When I heard him say it, my first words out loud were, “who is this?”
I was on the phone with my Dad last week and he asked how the fish were biting up North. My husband and I had been eyeball deep in a building project for a few weekends, working full time during the week, so there had been NO fishing.
“Dad, we haven’t had time to go fishing, we’re working on the cabin,” I said.
“Well, you can work later, there should always be time for fishing” He said.
I was dumbfounded.
I was raised by a hard working German descendant, Stearns county dairy farmer. I grew up on a small family farm, everyone worked, everyone pitched in; cattle, milking, chickens, chores, gardening and all that went with supporting a family of seven off of the land. Work came first. Always. There were no exceptions. I clearly remember my Dad saying time and time again, “work comes first, you can play later” in his very stern tone. Working hard was an incredibly high value to my parents. People who didn’t work, or were lazy about their trade, or how they kept their homes/yards were viewed with a certain judgment about their lack of motivation and pride. Never ever did I hear my Dad promote taking it easy, not taking yourself too seriously, it’s “good enough”. In all of my 51 years I don’t think i’ve ever heard my Dad say, “it’s good enough” and actually mean it.
I was raised by a perfectionist. My parents took great pride in everything they did, and honestly believed people were paying attention. I grew up right outside of a very small town, so honestly, people did pay attention.
As I got older, life demanded that I take a look at some of the values and beliefs I was raised with. Constant hard work and my expectations of others were starting to cause some “discomfort” let’s say in some of my relationships, and none more blatant than my relationship with myself. I was always extremely critical of myself, and never did I feel like I was doing well enough, working hard enough, smart enough, etc. Time and time again I would have a moment of inspiration only to talk myself out of it before I started because I had already convinced myself it wouldn’t be good enough. I was adventurous by nature, but “trying” something that I didn’t think I could do, did not tend to happen. I took risks and stepped into options based on what I thought I could accomplish before I started. Chance was not something I was comfortable with.
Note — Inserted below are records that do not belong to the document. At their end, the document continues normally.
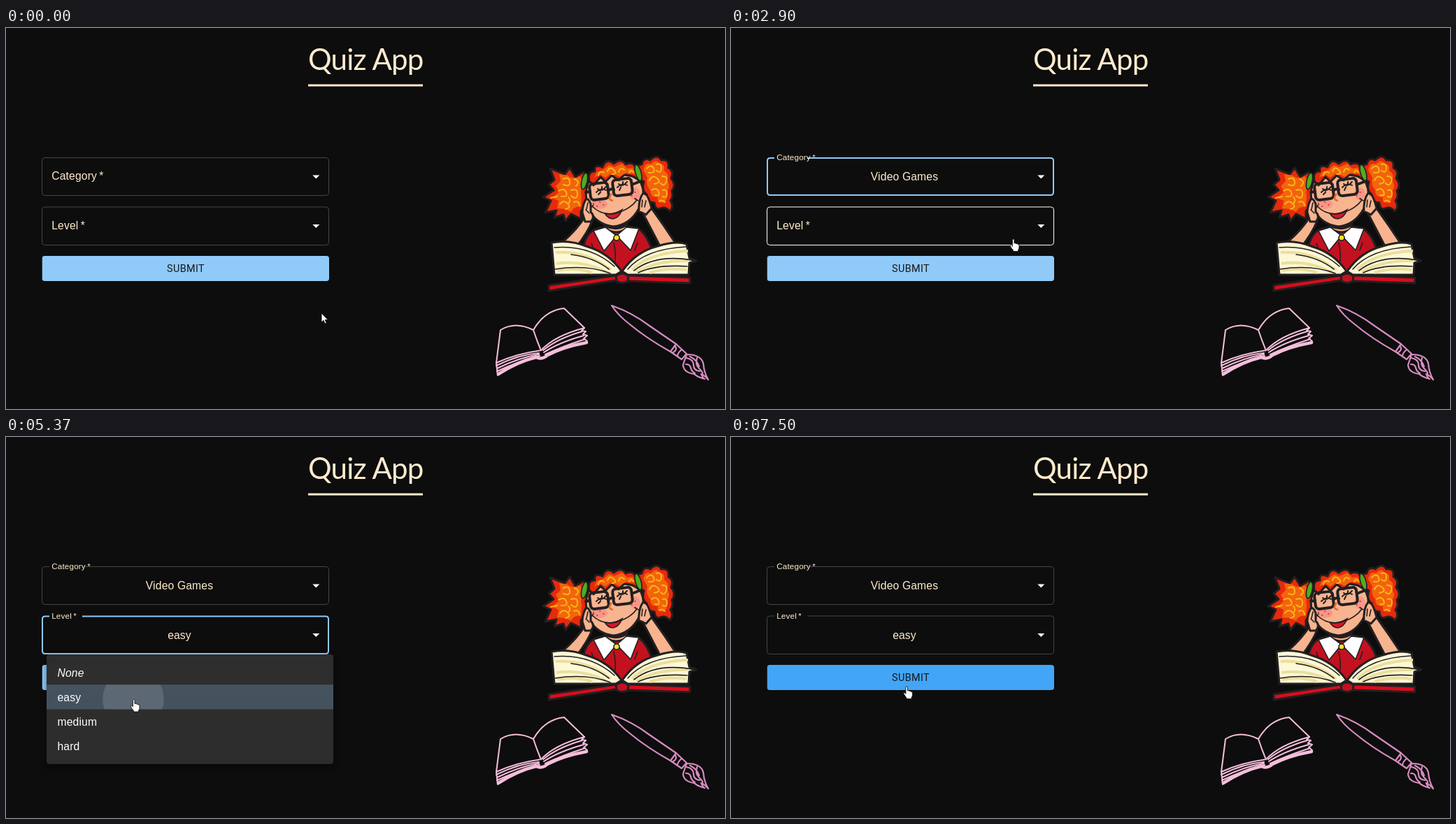
Write an HTML page that moves like this. It is 1028 by 545 pixels and loops after 8000 ms.

```html
<!DOCTYPE html>
<html lang="en">
<head>
<meta charset="utf-8">
<title>Quiz App</title>
<style>
html, body { margin: 0; width: 100%; height: 100%; overflow: hidden; background: #0d0d0d; }
svg { display: block; width: 1028px; height: 545px; }
text { font: 15.7px "Liberation Sans", Arial, sans-serif; letter-spacing: .147px; fill: #ffebcd; }
.title { font: 42px Lato, sans-serif; letter-spacing: -.75px; }
.button { font: 14.4px Roboto, sans-serif; letter-spacing: .38px; fill: #16191d; }
.menu { filter: drop-shadow(0 4px 5px rgba(0, 0, 0, .45)); }
.menu text { fill: #fff; }
.paper { fill: #2e2e2e; }
.none { font-style: italic; }
.mid { text-anchor: middle; }
.line { fill: none; }
.ink { stroke: #231f20; stroke-width: 3; stroke-linejoin: round; stroke-linecap: round; }
.thin { stroke-width: 1.6; }
.skin { fill: #f7b48f; }
.red { fill: #e62a0c; }
.orange { fill: #f2640d; }
.curl { fill: none; stroke: #fdb515; stroke-width: 2; stroke-linecap: round; }
.dress { fill: #c4111f; }
.page { fill: #fdf8d6; }
.shade { fill: none; stroke: #ebdf9d; stroke-width: 4; }
.pink { fill: none; stroke: #f5bedb; stroke-width: 2; stroke-linejoin: round; stroke-linecap: round; }
.mauve { fill: none; stroke: #d78cc0; stroke-width: 2.2; stroke-linejoin: round; stroke-linecap: round; }
.cursor { fill: #fff; stroke: #111; stroke-width: .9; stroke-linejoin: round; }
</style>
</head>
<body>
<svg viewBox="0 0 1028 545">
  <defs>
    <clipPath id="rowClip"><rect x="58" y="354.2" width="410" height="35.3"/></clipPath>
    <clipPath id="buttonClip"><rect x="51.5" y="326" width="410.5" height="36" rx="4"/></clipPath>
    <clipPath id="listClip"><rect x="58" y="16" width="410" height="513" rx="4"/></clipPath>
  </defs>

  <g id="title">
    <text class="title" x="432" y="60">Quiz App</text>
    <rect x="432" y="80.5" width="164" height="3" fill="#ffebcd"/>
  </g>

  <g id="art">
    <!-- girl -->
    <path class="ink red" d="M832 216L826 206 814 213 806 200 799 209 778 201 784 217 776 224 783 232 768 242 779 247 771 264 787 261 784 271 797 267 800 276 808 266 822 273 822 262 832 250 830 235Z"/>
    <path class="orange" d="M803 211Q812 218 820 212L828 222Q820 232 823 240L822 256Q812 254 808 263L799 259 788 258 790 247 781 243 791 234 786 226 793 219 791 209Z"/>
    <path class="curl" d="M797 216q8-4 9 4t-9 4M813 216q9 4 2 10M790 233q8-5 11 2t-7 6M808 232q10-3 9 6t-9 2M792 252q5-7 11-1t-3 8M812 249q7-3 8 5M779 243l9-2M804 242q4 3 1 8"/>
    <path class="ink red" d="M899 206Q899 196 909 195 912 184 921 189 931 179 937 189 949 187 947 200 956 205 951 215 959 225 952 233 955 242 950 247 956 255 949 262 942 255 936 258 928 261 927 250 916 250 916 238 908 232 912 220 902 216 899 206Z"/>
    <path class="orange" d="M911 203Q914 191 922 195 930 186 935 195 943 194 941 204 950 210 945 217 951 226 946 232 947 244 941 250 930 251 932 242 921 243 921 232 914 224 917 214Z"/>
    <path class="curl" d="M916 201q7-7 10 0t-7 6M930 195q8-2 7 6t-7 3M920 218q4-9 11-3t-4 8M938 212q9 0 6 8t-8 2M923 232q7-5 10 2t-5 5M939 232q6-2 6 5t-6 4M934 248q5-3 8 1"/>
    <path class="ink skin" d="M829 268Q817 288 795 307L815 314Q832 292 838 276Z"/>
    <path class="ink skin" d="M908 260Q919 281 935 312L960 312Q942 284 921 255Z"/>
    <path class="ink dress" d="M824 319Q828 295 842 288L858 284 887 284 903 286Q917 296 924 319L882 350Z"/>
    <path class="ink skin" d="M855 277L888 275 887 287Q873 297 857 287Z"/>
    <path d="M857 279Q872 289 887 277L887 284Q872 292 857 285Z" fill="#231f20"/>
    <path class="ink thin" d="M840 290L857 285 873 297 855 319ZM873 297L887 285 905 287 893 318Z" fill="#fff"/>
    <path class="ink thin line" d="M869 307Q873 327 870 337M899 318l4-11M841 319l-4-11"/>
    <circle class="ink thin" cx="873" cy="300" r="4" fill="#f7e51c"/>
    <path class="ink skin" d="M832 222Q850 208 872 209 898 207 908 222 916 240 905 258 892 282 868 284 842 280 833 258 826 240 832 222Z"/>
    <g fill="#f58e83" opacity=".75"><ellipse cx="848" cy="252" rx="12" ry="7"/><ellipse cx="899" cy="237" rx="8" ry="9"/></g>
    <path class="line" d="M840 251h.1m5 4h.1m4-6h.1m5 4h.1m41-23h.1m4 5h.1m-5 5h.1m5 4h.1" stroke="#d4282a" stroke-width="2" stroke-linecap="round"/>
    <path class="ink red" d="M834 219Q831 205 842 205 840 194 853 199 858 185 869 194 880 185 886 195 899 190 901 203 911 208 906 218L896 212 884 210 876 218 866 211 857 220 850 213 840 225Z"/>
    <path class="orange" d="M841 214L845 206 854 203 862 196 870 199 881 194 888 201 896 200 900 209 887 207 877 213 866 207 857 214 849 209Z"/>
    <path class="curl" d="M847 211q2-8 8-4M860 205q3-8 9-2t-3 6M876 206q2-8 8-3M891 207q2-6 6-1"/>
    <ellipse class="ink thin" cx="827" cy="219" rx="4" ry="12" fill="#4dae21" transform="rotate(12 827 219)"/>
    <ellipse class="ink thin" cx="904" cy="207" rx="4" ry="12" fill="#4dae21" transform="rotate(-16 904 207)"/>
    <g class="line ink" style="stroke-width:4">
      <rect x="835" y="222" width="26" height="23" rx="5" transform="rotate(-7 848 234)"/>
      <rect x="868" y="216" width="27" height="23" rx="5" transform="rotate(-7 882 228)"/>
      <path d="M861 233q4-4 8-2M835 234l-6 1M895 224l10-4"/>
    </g>
    <path class="ink line" style="stroke-width:2" d="M844 235q7-7 14-3M846 230l4 3M852 227v5M858 227l-4 4M850 235l-3 3M874 228q7-7 14-3M876 223l4 3M882 220v5M888 220l-4 4M879 228l-2 4"/>
    <path d="M866 237Q859 246 868 247" class="line" stroke="#e06a30" stroke-width="2.5"/>
    <path d="M856 265Q868 268 881 260 876 272 868 273 861 273 856 265Z" fill="#d6142a" stroke="#231f20" stroke-width="1.6"/>
    <path class="ink line thin" d="M838 255Q852 269 872 265 893 259 902 246M836 257l4-4M899 244l5 3"/>
    <path class="ink skin" d="M829 245Q824 254 824 264L828 277 836 277Q843 270 836 263L836 252Q833 243 829 245Z"/>
    <path class="ink skin" d="M911 236Q904 246 905 262L915 267 923 258Q920 245 916 239Z"/>
    <path class="ink line thin" d="M829 260l5 5M832 250l-2 9M910 246l-1 10M915 247l-2 9"/>
    <!-- open book on the desk -->
    <path class="ink" d="M776 368L872 354 890 354 978 357 978 365 890 362Q881 367 872 361L776 376Z" fill="#d90d1c"/>
    <path class="ink page" d="M780 307Q805 302 832 313 862 322 880 348L872 353 784 353Z"/>
    <path class="ink page" d="M881 348Q900 320 932 312 958 304 973 309L977 329 987 333 977 336 976 353 889 353Z"/>
    <path class="shade" d="M786 321Q830 318 865 346M787 337Q825 332 858 349M788 347Q815 342 838 350M975 319Q920 321 895 346M975 333Q930 332 902 349M973 346Q945 342 920 350"/>
    <path class="ink line thin" d="M784 314Q835 310 870 341M808 324Q840 328 862 345M785 345Q830 338 864 351M972 313Q914 316 889 345M986 333Q930 322 898 347M974 341Q930 338 904 350"/>
    <path class="ink" d="M872 355Q881 347 890 355L889 362Q881 367 873 362Z" fill="#c4111f"/>

    <!-- sketched book -->
    <path class="pink" d="M707 432Q728 419 754 432 770 404 798 401L827 429Q785 440 765 461 728 466 701 479Z"/>
    <path class="pink" d="M754 432Q759 447 764 459M701 479L703 497"/>
    <path class="pink" d="M701 483Q733 467 762 465M702 487Q735 471 762 467M702 491Q737 475 763 469M827 429l-4 4 6 1-4 4 6 2-5 4 5 4M768 461Q789 444 824 434M769 464Q790 450 826 440M771 467Q794 456 828 445"/>
    <path class="pink" style="stroke-width:4.5" d="M704 495Q732 477 758 471 767 475 774 468 797 456 830 450"/>
    <!-- brush -->
    <path class="mauve" d="M866 397Q895 407 920 426L958 452 950 463Q916 444 892 424 875 411 866 397ZM958 452L973 466 966 474 950 463M957 455q3 6-3 9M966 460q-5 4-6 9"/>
    <path class="mauve" d="M973 467Q994 467 997 480 998 493 1004 503 999 497 994 495 997 502 999 502 988 499 984 495 969 493 968 482ZM973 472q10 2 10 10t9 9M988 472q-3 9 3 15t5 7M972 481q6 0 7 5t6 8M978 470q10 5 13 14"/>
  </g>

  <g id="form">
    <path id="catBox" class="line"/>
    <path id="lvlBox" class="line"/>
    <text id="catLabel">Category&#8201;*</text>
    <text id="lvlLabel">Level&#8201;*</text>
    <text id="catValue" class="mid" x="248" y="218">Video Games</text>
    <text id="lvlValue" class="mid" x="248" y="288.5">easy</text>
    <path d="M438.3 210.6h10l-5 5z" fill="#fff"/>
    <path id="lvlArrow" d="M438.3 281.1h10l-5 5z" fill="#fff"/>
    <g clip-path="url(#buttonClip)">
      <rect id="button" x="51.5" y="326" width="410.5" height="36"/>
      <circle id="pressRipple" cx="251.5" cy="357"/>
    </g>
    <text class="button mid" x="257" y="349">SUBMIT</text>
  </g>

  <g id="catMenu" class="menu">
    <g clip-path="url(#listClip)" id="catList"><rect class="paper" x="58" y="16" width="410" height="513"/></g>
  </g>
  <g id="lvlMenu" class="menu">
    <rect class="paper" x="58" y="311" width="410" height="156.8" rx="4"/>
    <rect id="noneRow" x="58" y="318.9" width="410" height="35.3" fill="#90caf9" fill-opacity=".16"/>
    <rect id="easyRow" x="58" y="354.2" width="410" height="35.3"/>
    <g clip-path="url(#rowClip)"><circle id="rowRipple" cx="182" cy="375" fill="#fff"/></g>
    <text class="none" x="73.5" y="342.5">None</text>
    <text x="73.5" y="378">easy</text>
    <text x="73.5" y="413">medium</text>
    <text x="73.5" y="448">hard</text>
  </g>

  <path id="arrow" class="cursor" d="M0 0V13L3 10.2 5 14.8 7.2 13.9 5.2 9.4H9.3Z"/>
  <path id="hand" class="cursor" d="M-1.6 1.2C-1.6-.5 1-.5 1 1.2V6L2 5.6Q3.2 5.6 3.5 6.6 5.6 6 6 7.4 8 7 8 9V12Q8 14 6.6 15.6V17.5H-.6V16Q-2.6 13.8-4.4 10.6-5.4 8.6-3.6 8.6L-1.6 10.3Z"/>
</svg>

<script>
const $ = id => document.getElementById(id);
const LOOP = 8000, STEP = 1000 / 15, PHASE = 29;
const GREY = '#454545', BLUE = '#90caf9', CREAM = '#fff';
const OPEN = 3878, CLOSE = 5350, LOCK = 3825, SUBMIT = 6890;

const clamp = x => Math.min(1, Math.max(0, x));
const lerp = (a, b, p) => a + (b - a) * p;
const span = (t, start, length) => clamp((t - start) / length);
const smooth = x => x * x * x * (10 + x * (6 * x - 15));

// cubic-bezier(x1, 0, .2, 1)
function bezier(x1) {
  return x => {
    if (x <= 0 || x >= 1) return clamp(x);
    let lo = 0, hi = 1;
    for (let i = 0; i < 24; i++) {
      const s = (lo + hi) / 2, r = 1 - s;
      if (3 * r * r * s * x1 + 3 * r * s * s * .2 + s * s * s < x) lo = s; else hi = s;
    }
    return lo * lo * (3 - 2 * lo);
  };
}
const ease = bezier(.4), easeOut = bezier(0);

// start, end, from x, from y, to x, to y
const moves = [
  [1095, 1362, 407.5, 263.5, 407.5, 302],
  [2829, 3362, 407.5, 302.5, 189, 272],
  [4220, 4695, 189, 272, 183, 375.5],
  [6029, 6500, 183, 375.5, 251.5, 357]
];
function pointer(t) {
  if (t < 490) return [451, 408];
  let [, , x, y] = moves[0];
  for (const [a, b, x0, y0, x1, y1] of moves) {
    if (t < a) break;
    const p = smooth(span(t, a, b - a));
    x = lerp(x0, x1, p);
    y = lerp(y0, y1, p);
  }
  return [x, y];
}

function set(id, attrs) {
  for (const key in attrs) $(id).setAttribute(key, attrs[key]);
}
const show = (id, on) => set(id, { display: on ? 'inline' : 'none' });

function outline(id, top, bottom, notch, color, width) {
  const inset = (width - 1) / 2, l = 51.5 + inset, r = 461.5 - inset;
  const y = top + inset, b = bottom - inset;
  set(id, {
    d: `M${notch ? 109 : 62} ${y}H${r - 4}q4 0 4 4V${b - 4}q0 4-4 4H${l + 4}q-4 0-4-4V${y + 4}q0-4 4-4H62`,
    stroke: color, 'stroke-width': width
  });
}

function label(id, y, p) {
  set(id, { transform: `translate(65.2 ${lerp(y, y - 28.2, p)}) scale(${lerp(1, .75, p)})` });
}

function ripple(id, t, start, radius, fade) {
  const p = ease(span(t, start, 550));
  set(id, { r: t < start ? 0 : p * radius, opacity: (.1 + .2 * p) * fade });
}

function draw(t) {
  const locked = t >= LOCK && t < CLOSE - 5;
  const picked = t >= 490, chosen = t >= CLOSE - 5;
  set('title', { transform: `translate(${locked ? 8.7 : 0} 0)` });
  set('form', { transform: locked ? 'translate(5.5 .5)' : '' });
  set('art', { transform: locked ? 'matrix(1.01 0 0 1.0145 4.1 -1.6)' : '' });

  const catFocus = picked && t < LOCK, lvlFocus = t >= LOCK && t < SUBMIT;
  const lvlHover = t >= 825 && t < LOCK;
  outline('catBox', 185.5, 239.5, picked, catFocus ? BLUE : GREY, catFocus ? 2 : 1);
  outline('lvlBox', 256, 310.5, t > OPEN, lvlFocus ? BLUE : lvlHover ? CREAM : GREY, lvlFocus ? 2 : 1);
  label('catLabel', 217.3, picked ? 1 : 0);
  label('lvlLabel', 287.8, easeOut(span(t, OPEN, 200)));
  show('catValue', picked);
  show('lvlValue', chosen);
  set('lvlArrow', { transform: locked ? 'rotate(180 443.3 283.6)' : '' });

  show('catMenu', picked && t < 825);
  const fade = ease(span(t, OPEN, 267)) - ease(span(t, CLOSE, 267));
  const grow = ease(span(t, OPEN, 178)) - ease(span(t, CLOSE + 89, 178));
  show('lvlMenu', fade > 0);
  set('lvlMenu', {
    opacity: fade,
    transform: `translate(263 311) scale(${lerp(.75, 1, grow)} ${lerp(.5625, 1, grow)}) translate(-263 -311)`
  });

  const [x, y] = pointer(t);
  const inMenu = fade > 0 && y > 319;
  show('noneRow', !chosen);
  set('easyRow', {
    fill: chosen ? BLUE : '#fff',
    'fill-opacity': chosen ? .24 : inMenu && y > 354 ? .08 : 0
  });
  ripple('rowRipple', t, 5247, 290, 1);

  const hover = ease(span(t, 6310, 250));
  const mix = (a, b) => Math.round(lerp(a, b, hover));
  set('button', { fill: `rgb(${mix(144, 66)},${mix(202, 165)},${mix(249, 245)})` });
  ripple('pressRipple', t, SUBMIT, 213, 1 - ease(span(t, 6960, 530)));

  const hand = picked && t < LOCK || inMenu || t >= 6310;
  show('hand', hand);
  show('arrow', !hand);
  set(hand ? 'hand' : 'arrow', { transform: `translate(${x} ${y})` });
}

const topics = ['General Knowledge', 'Books', 'Films', 'Music', 'Musicals and Theaters', 'Television',
  'Video Games', 'Board Games', 'Science and Nature', 'Computers', 'Mathematics', 'Mythology',
  'Sports', 'Geography', 'History'];
$('catList').innerHTML += topics.map((name, i) => {
  const top = 24 + 35.3 * i;
  const mark = name === 'Video Games'
    ? `<rect x="58" y="${top}" width="410" height="35.3" fill="${BLUE}" fill-opacity=".24"/>` : '';
  return `${mark}<text x="73.5" y="${top + 23.5}">${name}</text>`;
}).join('');

// The screen refreshes 15 times a second.
function tick() {
  const t = performance.now() % LOOP;
  draw(Math.max(0, Math.floor((t - PHASE) / STEP) * STEP + PHASE));
  requestAnimationFrame(tick);
}
tick();
</script>
</body>
</html>
```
My work hard roots served me well in many, many areas of my life. And, my intention was never to convince myself to do otherwise, I just realized that life didn’t have to be so hard. I recognized there were no extra credit points for having something be grueling, as opposed to simple and easy. I came to realize struggle was a lot of work that didn’t necessarily yield better results. So, I set about changing my mind. Literally.
One thing that has stayed with me is the “work before play” mentality. Work comes first, still, almost always. I am married to a man who believes the same way, but here is the interesting part. My husband made me aware of how much I had changed over time and focus. He still has a strong internal habitual value for the hard work story, and by listening to him, I became very aware of how mine had changed. I find myself willing to let things be simple, operate or happen with ease. I recognize how much more I can get done with clear intention and clear focus. I am more than willing to allow Spirit to help me, in fact I see my entire life as being executed by a team, and not by myself alone. It may just be a perception, but I find it a comforting one.
Things change. People change. And, it is wonderful.
Somewhere along the pathway of my life, while I was working, running a practice, paying a mortgage, raising a child, searching for the one, my Dad changed. I never noticed.
My leftover hard work story was keeping my Dad in his old story. He had changed but in my mind, he was still the same “work first, play after” man. Except, he isn’t anymore.
Don’t get me wrong, my Dad still values hard work, he values people who work hard and take pride in their craft or trade. That won’t change ever, I’m quite sure of it. But, he also has shifted and grown. His beliefs and values have evolved over time.
It felt like I was meeting him again as the man he has become, instead of the one I had him confined as being in my memory.
I love this. I love that no matter our age or circumstance, no matter where we start or aim to finish, we are constantly evolving. Maybe age comes wisdom, or maybe it’s just wisdom. I love recognizing my own growth, certainly, but I also love to witness the growth of the people around me. I love that without even trying, we are constantly growing, changing, evolving at our own perfect rate and direction.
I am absolutely enamored with how Spirit moves us throughout this life. The magic of it never ceases to amaze me.
I’ll leave you with these two closing things to ponder:
- Recognize what has shifted in you as your life has evolved. What old stories have you chosen to give up in exchange for a version that fit you better?
- Where are you keeping others in their place of old, by only seeing them as you have, and perhaps not as they are now?
Forever the journey,